Aside from a large cruise business, Geneva-based MSC Group operates the world's largest containership fleet via Mediterranean Shipping Co.
The liner operator has 124 cruiseships and boxships on order for delivery between 2023 and 2028, including 84 that can be powered by LNG and oil-based fuels, according to S&P Global Maritime Portal.
While LNG can only reduce CO2 emissions by 20%-30% versus conventional fuels, Darr said MSC's dual-fuel vessels could operate on bio- and synthetic LNG for deep decarbonization when the fuels become available.
"We also have a subset of our LNG dual-fuel ships which are being constructed with tankage that is of a metal type that would be appropriate to use ammonia," Darr added.
In May, Mediterranean Shipping Co. signed a memorandum of understanding with Lloyd's Register, Shanghai Merchant Ship Design & Research Institute, and MAN Energy Solution to develop the ammonia dual-fuel design for an 8,200-TEU containership.
Separately, the shipping group has stated hydrogen and biofuels could be part of shipping's future fuel mix.
"It's very important that we keep many options open," Darr said. "We want as much flexibility as possible."
Many industry participants, including Darr, have warned the production of green marine fuels could be constrained by the availability of renewable energy and waste-based biomass.
In their reference case, S&P Global Commodity Insight analysts expect low-carbon supplies to make up just 2.2% of global bunker consumption in 2030.
But Darr suggested bio-LNG supply could be increased for ship operators, followed by synthetic LNG, and that technically marine methanol propulsion is maturing.
"When it comes to methanol... We'll be ready for that if the fuel is available," said Darr, suggesting that some of his company's ships could in the future be retrofitted for methanol propulsion.
Ammonia, when generated from renewable energy, is a zero-emission fuel, but it is highly toxic and corrosive, while associated propulsion systems, bunkering regulations and infrastructure are still under development.
"Ammonia is more of a longer-term game," Darr said. "We [need to] make sure that we can burn it efficiently, but also that we can burn it safely."
MSC Group is in discussions over securing future fuels, and Darr suggested green fuel developers tend to prefer long-term procurement contracts with large quantities to justify their investments.
"I'm confident we will match up and we're a big enough consumer," he said, adding that liner operators with fixed sailing schedules could find it easier planning bunkering points than tramp players.
As for how quickly MSC Group will switch to more sustainable fuels, which tend to be more expensive, Darr suggested that would depend on how much premium its customers are willing to pay.
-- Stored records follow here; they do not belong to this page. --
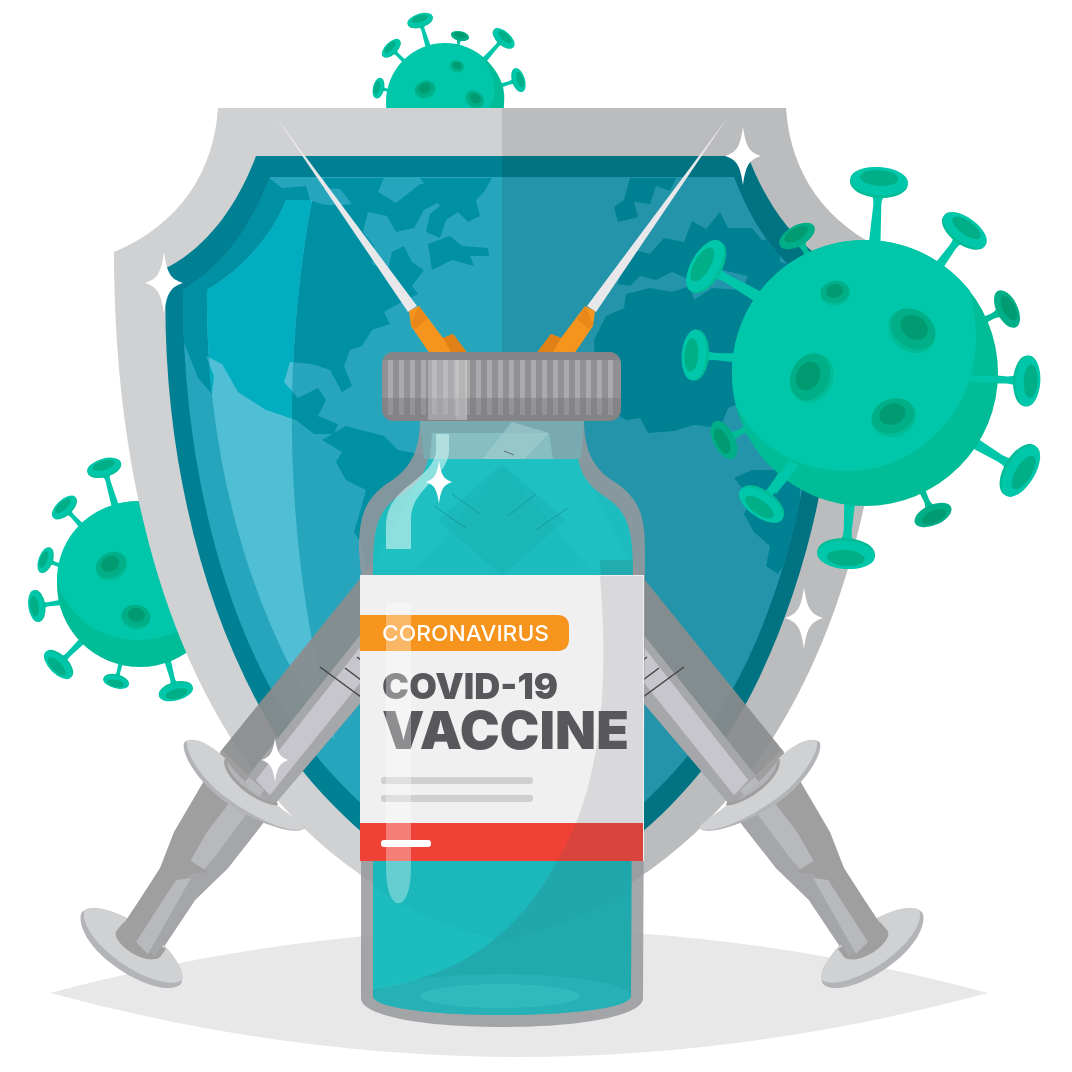
<!DOCTYPE html>
<html lang="en">
<head>
<meta charset="utf-8">
<title>Covid-19 vaccine</title>
<style>
:root {
  --steel: #d0d1d3; --steel-mid: #b3b4b8; --steel-dark: #9f9fa0;
  --rim: #008092; --ocean: #27a5bd; --land: #0090a4;
  --virus: #00c7a9; --virus-shade: #00bc97; --virus-spot: #00ae87; --virus-deep: #009b70;
  --liquid: #1dbcbe; --orange: #f7941d; --orange-dark: #df8116;
  --red: #f04136; --paper: #f0f0f1; --ink: #58575b;
}
html, body { margin: 0; background: #fff; overflow: hidden; }
svg { display: block; width: 1072px; height: 1072px; }
text { font-family: Inter, Lato, sans-serif; }
.tag { font: 500 22px Inter, sans-serif; fill: #fff; }
.heading { font-weight: 900; font-size: 35px; fill: var(--ink); }
.title { font-weight: 900; font-size: 52px; fill: var(--ink); }
</style>
</head>
<body>
<svg viewBox="0 0 1072 1072" role="img" aria-label="Vaccine vial and crossed syringes in front of a shield, surrounded by viruses">
<defs>
  <g id="spike">
    <path d="M-11 8Q-4 14-4 24L-6 66H6L4 24Q4 14 11 8Z" fill="var(--virus)"/>
    <ellipse rx="29" ry="15" cy="2" fill="var(--virus-shade)"/>
    <ellipse rx="29" ry="14" fill="var(--virus)"/>
    <ellipse rx="19" ry="8" cy="-3" fill="var(--virus-spot)"/>
  </g>
  <g id="spike-dark">
    <path d="M-11 8Q-4 14-4 24L-6 60H6L4 24Q4 14 11 8Z" fill="var(--virus-shade)"/>
    <ellipse rx="29" ry="15" fill="var(--virus-spot)"/>
    <ellipse rx="19" ry="9" cy="-3" fill="var(--virus-deep)"/>
  </g>
  <g id="crater">
    <ellipse rx="24" ry="20" cy="2" fill="var(--virus-shade)"/>
    <ellipse rx="23" ry="18" fill="var(--virus-spot)"/>
    <ellipse rx="14" ry="11" cy="-2" fill="var(--virus-deep)"/>
  </g>
  <path id="sparkle" d="M0-31C3-9 7-4 19 0C7 4 3 9 0 31C-3 9-7 4-19 0C-7-4-3-9 0-31Z" fill="#fff"/>
  <path id="shield-outer" d="M218 108H786C790 172 825 225 890 252C890 560 789 865 502 938C215 865 114 560 114 252C179 225 214 172 218 108Z"/>
  <path id="shield-inner" d="M256 156H748C766 204 796 247 838 268C844 430 809 590 742 711C704 780 624 870 502 915C380 870 300 780 262 711C195 590 160 430 166 268C208 247 238 204 256 156Z"/>
  <path id="shield-sea" d="M270 177H734C752 224 778 264 821 290C822 440 789 590 730 694C694 760 614 850 502 890C390 850 310 760 274 694C215 590 182 440 183 290C226 264 252 224 270 177Z"/>
  <clipPath id="sea-clip"><use href="#shield-sea"/></clipPath>
  <clipPath id="shield-clip"><use href="#shield-outer"/></clipPath>
  <clipPath id="gleam-clip"><path d="M286 200H312C280 370 285 560 335 740C248 620 205 450 207 290C240 270 270 240 286 200Z"/></clipPath>
  <path id="americas" d="M180 280L268 177L282 188L306 186L310 200Q325 208 352 204L340 189L322 188L324 178H384L378 192L396 203L420 184L450 182L446 198L424 210L414 228L396 232L387 216L368 212L363 232L374 246L372 264L388 270L392 252L404 246L412 262L424 270L412 286L418 294L398 304L384 312L390 324L372 330L362 346L350 350L344 366L352 386L342 392L330 370L312 364L290 362L284 382L298 398L318 388L326 400L318 416L338 424L334 434L314 434L296 420L266 410L238 392L222 364L206 356L214 376L212 394L198 378L183 340ZM322 440L346 426L384 436L398 450L430 456V580H366L362 545L354 532L360 512L366 490L346 480L336 462L342 452Z"/>
  <path id="greenland" d="M420 178H492L484 192L476 200L480 216L468 222L458 212L446 220L440 238L426 232L430 214L440 206ZM428 244L450 236L462 246L488 248L489 256L470 256L474 266L452 260L432 270Z"/>
  <path id="old-world" d="M630 178H676L670 191L656 186L650 204L634 202L638 217L618 222L614 207L624 200ZM622 262L634 250L650 254L664 238L684 242L692 221L706 229L720 212L728 228L752 228L762 240L780 238V262L810 270L820 290V420L752 428L738 404L728 408L720 428L694 425L674 431L648 433L640 418L626 420L606 408L596 380L594 340L606 316L624 308L626 294L650 288L672 292L690 286L694 300L712 288L742 290L748 276L722 270L716 258L700 264L690 280L672 272L656 280L640 276L630 286L618 284ZM734 478L752 470L800 470V540L778 574L766 566L770 546L754 532L744 514L752 500Z"/>
  <g id="syringe">
    <polygon points="276,117 417,306 408,312" fill="#e8e8ea"/>
    <polygon points="409,311 419,306 443,338 453,334 468,354 430,354 411,326" fill="var(--orange)"/>
    <polygon points="419,306 427,319 415,329 411,324" fill="var(--orange-dark)" opacity=".6"/>
    <polygon points="443,338 453,334 468,354 452,354" fill="var(--orange-dark)"/>
    <polygon points="380,554 380,680 268,812 220,752" fill="#8b8c8e" opacity=".92"/>
    <polygon points="380,610 380,680 268,812 240,786" fill="#a6a7ab"/>
    <polygon points="380,622 380,658 266,800 251,786" fill="#c6c6cc"/>
    <polygon points="222,750 278,804 228,868 195,900 157,957 117,935 160,868 174,832" fill="var(--steel-dark)"/>
    <polygon points="253,777 278,804 228,868 195,900 157,957 144,948 183,887 211,834" fill="#a5a6aa"/>
    <polygon points="249,777 264,790 214,858 183,893 148,953 136,946 178,882 207,832" fill="#b8b9bd"/>
    <path d="M184 743C188 736 207 741 225 759C250 793 285 813 305 827C300 838 256 824 224 801C198 782 181 754 184 743Z" fill="var(--steel-mid)"/>
    <path d="M187 741C196 736 213 746 226 759C225 778 258 802 276 804C290 816 302 822 305 828C291 836 252 817 224 796C202 779 185 753 187 741Z" fill="var(--steel)"/>
    <path d="M226 759C222 776 257 803 277 804" fill="none" stroke="var(--steel-dark)" stroke-width="3"/>
    <path d="M81 914C86 904 110 907 139 925C169 943 188 973 181 984C172 994 139 985 112 964C89 947 78 926 81 914Z" fill="var(--steel-mid)"/>
    <path d="M85 910C94 904 117 911 140 926C169 945 187 971 182 980C172 988 141 978 116 959C92 941 80 919 85 910Z" fill="var(--steel)"/>
    <path d="M117 930C108 940 145 968 160 957L166 949L124 922Z" fill="var(--steel-dark)"/>
    <polygon points="122,926 174,850 208,872 155,957" fill="var(--steel-dark)"/>
    <polygon points="148,950 190,874 208,872 155,957" fill="#a5a6aa"/>
    <polygon points="136,942 176,880 191,878 148,954" fill="#b8b9bd"/>
    <path d="M320 667L361 697M345 668L361 680M357 657L361 660" stroke="#454548" stroke-width="1.5"/>
  </g>
  <pattern id="cap-ridges" x="388" y="0" width="11" height="60" patternUnits="userSpaceOnUse">
    <rect width="5" height="60" fill="#aaabad"/>
  </pattern>
  <path id="liquid-shape" d="M428 459H578C581 476 590 487 604 496C629 512 633 530 633 576L631 996C631 1008 570 1015 502 1015S373 1008 373 996V576C373 530 376 512 399 496C415 487 425 476 428 459Z"/>
  <clipPath id="liquid-clip"><use href="#liquid-shape"/></clipPath>
</defs>

<rect width="1072" height="1072" fill="#fff"/>
<path id="ground" d="M50 993Q290 929 519 929T988 993Q750 1057 519 1057T50 993Z" fill="#e8e8e8"/>

<g id="virus-top">
  <use href="#spike" transform="translate(420 20) rotate(-17) scale(.45)"/>
  <use href="#spike" transform="translate(391 48) rotate(-45) scale(.4)"/>
  <use href="#spike" transform="translate(378 88) rotate(-77) scale(.36)"/>
  <use href="#spike-dark" transform="translate(460 36) rotate(12) scale(.32)"/>
  <use href="#spike" transform="translate(504 38) rotate(42) scale(.45)"/>
  <use href="#spike" transform="translate(519 80) rotate(73) scale(.42)"/>
  <circle cx="445" cy="102" r="59" fill="var(--virus)"/>
  <path d="M481 56Q510 79 503 110H488Q504 85 481 56Z" fill="var(--virus-shade)"/>
  <use href="#crater" transform="translate(425 89) rotate(-20) scale(.45)"/>
  <use href="#crater" transform="translate(457 66) rotate(20) scale(.3)"/>
  <use href="#crater" transform="translate(475 99) rotate(40) scale(.42)"/>
</g>

<g id="virus-left">
  <use href="#spike" transform="translate(104 467) rotate(-16) scale(.6)"/>
  <use href="#spike" transform="translate(64 507) rotate(-43) scale(.52)"/>
  <use href="#spike" transform="translate(45 560) rotate(-70) scale(.46)"/>
  <use href="#spike" transform="translate(36 606) rotate(-98) scale(.55)"/>
  <use href="#spike" transform="translate(58 665) rotate(-135) scale(.62)"/>
  <use href="#spike" transform="translate(116 682) rotate(-166) scale(.45)"/>
  <use href="#spike" transform="translate(176 692) rotate(165) scale(.6)"/>
  <circle cx="140" cy="584" r="83" fill="var(--virus-shade)"/>
  <path d="M140 501C90 501 57 538 57 580C70 622 103 640 140 640Q165 640 190 625V518Q170 501 140 501Z" fill="var(--virus)"/>
  <use href="#crater" transform="translate(111 565) rotate(-30) scale(.68)"/>
  <use href="#crater" transform="translate(136 616) rotate(10) scale(.62)"/>
</g>

<g id="shield">
  <use href="#shield-outer" fill="var(--steel)"/>
  <use href="#shield-inner" fill="var(--rim)"/>
  <use href="#shield-sea" fill="var(--ocean)"/>
  <g clip-path="url(#sea-clip)">
    <g fill="var(--land)">
      <use href="#americas"/>
      <use href="#old-world"/>
    </g>
    <use href="#greenland" fill="var(--land)"/>
    <g clip-path="url(#gleam-clip)">
      <rect x="200" y="195" width="140" height="550" fill="#50bed4"/>
      <use href="#americas" fill="#00aebf"/>
    </g>
  </g>
  <rect x="502" y="100" width="400" height="850" opacity=".1" clip-path="url(#shield-clip)"/>
</g>

<use href="#syringe"/>
<use href="#syringe" transform="matrix(-1 0 0 1 1004 0)"/>

<g id="vial">
  <path id="glass" d="M420 418H584C584 449 592 467 613 481C640 498 645 517 645 550V576L643 998C643 1016 580 1027 502 1027S361 1016 361 998V576L359 550C359 517 364 498 391 481C412 467 420 449 420 418Z" fill="#98999d" opacity=".86"/>
  <path d="M420 421H584L581 459H424Z" fill="#7aaab1"/>
  <path d="M432 433H549L553 459H430Z" fill="#87bec2"/>
  <polygon points="482,459 512,422 549,433 524,459" fill="#a0cdd0" opacity=".6"/>
  <path d="M504 451L514 455" stroke="#626b6d" stroke-width="1"/>
  <use href="#liquid-shape" fill="var(--liquid)"/>
  <g clip-path="url(#liquid-clip)">
    <path d="M428 459H578L634 570H590L503 466L416 570H370Z" fill="#1fc2c3" opacity=".7"/>
    <polygon points="438,520 502,464 566,520 502,576" fill="#149fa3" opacity=".22"/>
    <path d="M434 506L466 528M452 494L480 514M536 494L508 516M568 508L536 530" stroke="#178d92" stroke-width="1" opacity=".7"/>
    <path d="M373 861H631V892Q565 928 502 940Q430 926 373 886Z" fill="#17abb0" opacity=".3"/>
    <path d="M600 560Q614 780 540 890C494 955 438 978 373 990V1016H640V560Z" fill="#26878f" opacity=".34"/>
    <ellipse cx="502" cy="996" rx="129" ry="22" fill="#33bfc2" opacity=".3"/>
    <ellipse cx="500" cy="996" rx="80" ry="12" fill="#3fc8ca" opacity=".4"/>
  </g>
  <path d="M436 434H449V452C447 478 412 488 411 518V549H386V526C386 486 431 482 436 452Z" fill="#c8f1f0" opacity=".65"/>

  <g id="cap">
    <rect x="382" y="352" width="239" height="69" rx="12" fill="#919194"/>
    <rect x="388" y="359" width="230" height="56" fill="url(#cap-ridges)"/>
    <path d="M382 398H621V409Q621 421 609 421H394Q382 421 382 409Z" fill="#707074" opacity=".4"/>
    <rect x="428" y="353" width="39" height="67" fill="#d5d5d8" opacity=".38"/>
    <rect x="456" y="353" width="11" height="67" fill="#d5d5d8" opacity=".2"/>
    <path d="M394 352H609Q617 352 620 360H383Q386 352 394 352Z" fill="#858588"/>
  </g>

  <g id="label">
    <rect x="360" y="575" width="284" height="286" fill="var(--paper)"/>
    <path d="M360 615H557Q569 615 569 627V639Q569 651 557 651H360Z" fill="var(--orange)"/>
    <rect x="360" y="823" width="283" height="38" fill="var(--red)"/>
    <g fill="#cfcfd0">
      <rect x="381" y="777" width="152" height="7" rx="3"/>
      <rect x="381" y="795" width="152" height="7" rx="3"/>
    </g>
    <rect x="381" y="840" width="50" height="7" rx="3" fill="#fff"/>
    <path d="M600 576Q616 765 557 861H643V576Z" fill="#58585d" opacity=".15"/>
    <text class="tag" x="382" y="641" textLength="167" lengthAdjust="spacingAndGlyphs">CORONAVIRUS</text>
    <text class="heading" x="382" y="699" textLength="176" lengthAdjust="spacingAndGlyphs">COVID-19</text>
    <text class="title" x="382" y="749" textLength="247" lengthAdjust="spacingAndGlyphs">VACCINE</text>
  </g>
  <path d="M386 603H411V868C411 915 386 915 386 868Z" fill="#fff" opacity=".32"/>
</g>

<g id="sparkles">
  <use href="#sparkle" transform="translate(743 156) scale(.94)"/>
  <use href="#sparkle" transform="translate(164 283)"/>
  <use href="#sparkle" transform="translate(439 482) scale(.7)"/>
  <use href="#sparkle" transform="translate(275 760) scale(.72)"/>
  <use href="#sparkle" transform="translate(804 618)"/>
</g>

<g id="virus-right">
  <use href="#spike" transform="translate(879 181) rotate(4)"/>
  <use href="#spike" transform="translate(965 230) rotate(36) scale(.88)"/>
  <use href="#spike-dark" transform="translate(1007 309) rotate(64) scale(.7)"/>
  <use href="#spike" transform="translate(1028 381) rotate(93) scale(.88)"/>
  <use href="#spike" transform="translate(1021 471) rotate(121)"/>
  <use href="#spike-dark" transform="translate(933 515) rotate(156) scale(.68)"/>
  <use href="#spike" transform="translate(846 555) rotate(184)"/>
  <use href="#spike" transform="translate(761 505) rotate(215) scale(.88)"/>
  <use href="#spike-dark" transform="translate(724 440) rotate(244) scale(.72)"/>
  <use href="#spike" transform="translate(694 355) rotate(-86) scale(.88)"/>
  <use href="#spike" transform="translate(705 266) rotate(-60)"/>
  <use href="#spike-dark" transform="translate(797 236) rotate(-30) scale(.68)"/>
  <circle cx="865" cy="373" r="133" fill="var(--virus-shade)"/>
  <path d="M865 240C790 240 732 300 732 373Q732 390 736 406C760 450 800 471 846 471C920 471 976 410 976 338Q976 318 970 291C945 260 908 240 865 240Z" fill="var(--virus)"/>
  <g fill="var(--virus)">
    <polygon points="970,375 1008,377 1008,383 970,382"/>
    <polygon points="790,460 799,466 776,494 768,488"/>
  </g>
  <use href="#crater" transform="translate(835 292) rotate(-8) scale(.62)"/>
  <use href="#crater" transform="translate(913 329) rotate(35) scale(1.04)"/>
  <use href="#crater" transform="translate(810 377) rotate(-65) scale(1.06)"/>
  <use href="#crater" transform="translate(893 416) rotate(-20) scale(.95)"/>
</g>
</svg>
</body>
</html>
Platts, part of S&P Global, assessed fossil methanol as a bunker fuel at Rotterdam at $14.184/Gigajoule and fossil LNG at $12.804/Gj on June 12, but Industry estimates suggest their green variants are much more expensive. In comparison, 0.5%S marine fuel -- the prevalent type of bunker fuel – was assessed at $12.805/Gj.
"Those costs will find a way into the market one way or another, and on to the customers," said Darr, adding that while many customers talked of decarbonization, "not anywhere near as many" were willing to make financial contributions.
On the other hand, GHG regulations on ship operators and cargo owners could accelerate the pace of decarbonization, according to Darr.
The regulations could provide some incentives to use alternative fuels, but GHG from EU-related seaborne trades account for only 15% of shipping emissions globally, Darr said.
"For a global problem, you need to make sure you're thinking about how that will interact with the global regime," he added.
In early July, member states of the International Maritime Organization – shipping's global regulatory body -- are due to start finalizing some new GHG regulations. Those might become effective in the second half of this decade.
Darr said he hopes that the upcoming rules are not too prescriptive on which fuels to use but focus on their overall decarbonization effects. That way, the industry will have a better chance of securing sufficient green fuel volumes, he added.